# [Task goal]
Print, exactly and completely, every entry in the data.
* * * *
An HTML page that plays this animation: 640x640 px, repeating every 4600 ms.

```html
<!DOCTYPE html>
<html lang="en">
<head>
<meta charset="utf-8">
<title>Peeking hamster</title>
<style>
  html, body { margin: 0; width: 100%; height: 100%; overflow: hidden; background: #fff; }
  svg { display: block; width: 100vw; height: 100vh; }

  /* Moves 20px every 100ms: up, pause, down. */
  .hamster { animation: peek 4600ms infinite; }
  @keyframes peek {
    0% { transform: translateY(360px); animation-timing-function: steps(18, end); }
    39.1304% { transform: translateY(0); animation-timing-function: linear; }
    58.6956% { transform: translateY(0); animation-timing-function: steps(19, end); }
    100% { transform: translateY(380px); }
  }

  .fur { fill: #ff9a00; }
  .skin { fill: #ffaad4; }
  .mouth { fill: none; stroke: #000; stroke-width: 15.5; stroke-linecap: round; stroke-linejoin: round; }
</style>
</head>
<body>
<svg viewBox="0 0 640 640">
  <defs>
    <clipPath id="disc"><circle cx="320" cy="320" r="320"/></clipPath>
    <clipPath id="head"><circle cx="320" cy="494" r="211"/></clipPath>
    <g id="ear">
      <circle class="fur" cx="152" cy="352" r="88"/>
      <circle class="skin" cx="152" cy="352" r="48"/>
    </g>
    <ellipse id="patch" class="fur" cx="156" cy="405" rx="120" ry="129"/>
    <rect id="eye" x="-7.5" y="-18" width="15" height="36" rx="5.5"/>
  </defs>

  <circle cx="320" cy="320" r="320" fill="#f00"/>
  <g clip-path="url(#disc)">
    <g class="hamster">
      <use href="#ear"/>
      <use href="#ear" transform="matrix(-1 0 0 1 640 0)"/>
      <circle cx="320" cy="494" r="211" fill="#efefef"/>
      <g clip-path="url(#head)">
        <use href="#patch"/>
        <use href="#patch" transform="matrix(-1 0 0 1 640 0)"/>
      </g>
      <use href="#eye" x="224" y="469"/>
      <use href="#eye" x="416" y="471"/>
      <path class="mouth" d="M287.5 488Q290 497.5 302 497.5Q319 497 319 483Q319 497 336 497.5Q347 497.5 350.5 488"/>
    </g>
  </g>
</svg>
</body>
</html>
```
* * * *
# [Answer to this problem]
An HTML page that plays this animation: 640x640 px, repeating every 4600 ms.

```html
<!DOCTYPE html>
<html lang="en">
<head>
<meta charset="utf-8">
<title>Peeking hamster</title>
<style>
  html, body { margin: 0; width: 100%; height: 100%; overflow: hidden; background: #fff; }
  svg { display: block; width: 100vw; height: 100vh; }

  /* Moves 20px every 100ms: up, pause, down. */
  .hamster { animation: peek 4600ms infinite; }
  @keyframes peek {
    0% { transform: translateY(360px); animation-timing-function: steps(18, end); }
    39.1304% { transform: translateY(0); animation-timing-function: linear; }
    58.6956% { transform: translateY(0); animation-timing-function: steps(19, end); }
    100% { transform: translateY(380px); }
  }

  .fur { fill: #ff9a00; }
  .skin { fill: #ffaad4; }
  .mouth { fill: none; stroke: #000; stroke-width: 15.5; stroke-linecap: round; stroke-linejoin: round; }
</style>
</head>
<body>
<svg viewBox="0 0 640 640">
  <defs>
    <clipPath id="disc"><circle cx="320" cy="320" r="320"/></clipPath>
    <clipPath id="head"><circle cx="320" cy="494" r="211"/></clipPath>
    <g id="ear">
      <circle class="fur" cx="152" cy="352" r="88"/>
      <circle class="skin" cx="152" cy="352" r="48"/>
    </g>
    <ellipse id="patch" class="fur" cx="156" cy="405" rx="120" ry="129"/>
    <rect id="eye" x="-7.5" y="-18" width="15" height="36" rx="5.5"/>
  </defs>

  <circle cx="320" cy="320" r="320" fill="#f00"/>
  <g clip-path="url(#disc)">
    <g class="hamster">
      <use href="#ear"/>
      <use href="#ear" transform="matrix(-1 0 0 1 640 0)"/>
      <circle cx="320" cy="494" r="211" fill="#efefef"/>
      <g clip-path="url(#head)">
        <use href="#patch"/>
        <use href="#patch" transform="matrix(-1 0 0 1 640 0)"/>
      </g>
      <use href="#eye" x="224" y="469"/>
      <use href="#eye" x="416" y="471"/>
      <path class="mouth" d="M287.5 488Q290 497.5 302 497.5Q319 497 319 483Q319 497 336 497.5Q347 497.5 350.5 488"/>
    </g>
  </g>
</svg>
</body>
</html>
```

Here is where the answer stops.